Exchange traded funds have become a popular investment tool to gain exposure to a myriad of market sectors and strategies, but investors should still take the time to plan out the best ways to utilize the funds.
ETFs are by no means a panacea for your investment woes. The products offer many advantages, but investors should also be aware of the potential drawbacks and limitations.
For instance, many know about ETFs’ ability to diversify a portfolio. Carl Richards, CFP, director of investor education at The BAM Alliance, for the New York Times, though, points out that there are ETFs that trade only sugar, or those that provide inverse silver exposure. While ETFs help divvy the investment world into smaller slices, investors should know that a well-diversified portfolio would only include a small allocation to more targeted exposures.

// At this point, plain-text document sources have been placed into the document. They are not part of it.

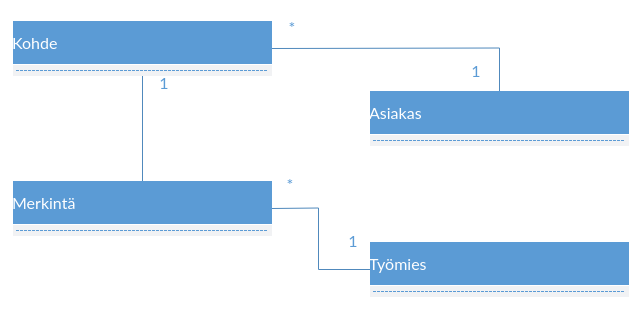
<!DOCTYPE html>
<html lang="fi">
<head>
<meta charset="utf-8">
<title>Luokkakaavio</title>
<style>
:root {
  --entity: #5b9bd5;
  --entity-text: #ffffff;
  --members: #f1f2f4;
  --line: #5089bc;
  --label: #5b9bd5;
}
* { box-sizing: border-box; }
html, body { margin: 0; }
body { width: 642px; height: 310px; overflow: hidden; background: #fff; }
.diagram {
  position: relative;
  width: 642px;
  height: 310px;
  overflow: hidden;
  font: 16px/20px Lato, Carlito, sans-serif;
}
.connectors { position: absolute; inset: 0; fill: none; stroke: var(--line); stroke-width: 1; }
.entity { position: absolute; width: 259px; height: 55px; }
.entity h2 {
  display: flex;
  align-items: center;
  height: 43px;
  margin: 0 0 1px;
  background: var(--entity);
  color: var(--entity-text);
  font: inherit;
  text-indent: -1px;
}
.members { height: 11px; padding: 5px 4px 0 3px; background: var(--members); }
.divider {
  height: 1px;
  background: repeating-linear-gradient(90deg, var(--label) 0 3px, transparent 3px 4px);
}
.kohde { left: 13px; top: 21px; }
.asiakas { left: 370px; top: 91px; }
.merkinta { left: 13px; top: 181px; }
.tyomies { left: 370px; top: 242px; }
.multiplicity {
  position: absolute;
  width: 20px;
  color: var(--label);
  text-align: center;
}
</style>
</head>
<body>
<main class="diagram">
  <svg class="connectors" width="642" height="310" viewBox="0 0 642 310" aria-hidden="true">
    <polyline points="272,48.5 499.5,48 499.5,91"/>
    <line x1="142.5" y1="76" x2="142.5" y2="181"/>
    <polyline points="272,208.5 318.5,208 318.5,269.5 370,269.5"/>
  </svg>

  <section class="entity kohde">
    <h2>Kohde</h2>
    <div class="members"><div class="divider"></div></div>
  </section>
  <section class="entity asiakas">
    <h2>Asiakas</h2>
    <div class="members"><div class="divider"></div></div>
  </section>
  <section class="entity merkinta">
    <h2>Merkintä</h2>
    <div class="members"><div class="divider"></div></div>
  </section>
  <section class="entity tyomies">
    <h2>Työmies</h2>
    <div class="members"><div class="divider"></div></div>
  </section>

  <span class="multiplicity" style="left:282px; top:17px">*</span>
  <span class="multiplicity" style="left:466px; top:61px">1</span>
  <span class="multiplicity" style="left:154px; top:73px">1</span>
  <span class="multiplicity" style="left:280px; top:174px">*</span>
  <span class="multiplicity" style="left:343px; top:231px">1</span>
</main>
</body>
</html>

Due to the way the investments are structured, ETFs come with lower fees. Specifically, U.S.-listed ETFs have an average 0.61% expense ratio, according to XTF. Nevertheless, ETF expense ratios can range from a rock-bottom 0.04% to over 2%.
ETFs are also traded on a stock exchange like any other stocks. While this aspect would help active day traders move in and out of a tactical position, long-term investors would not utilize this intra-day trading feature as often – just because you can trade everyday, it does not mean you have to.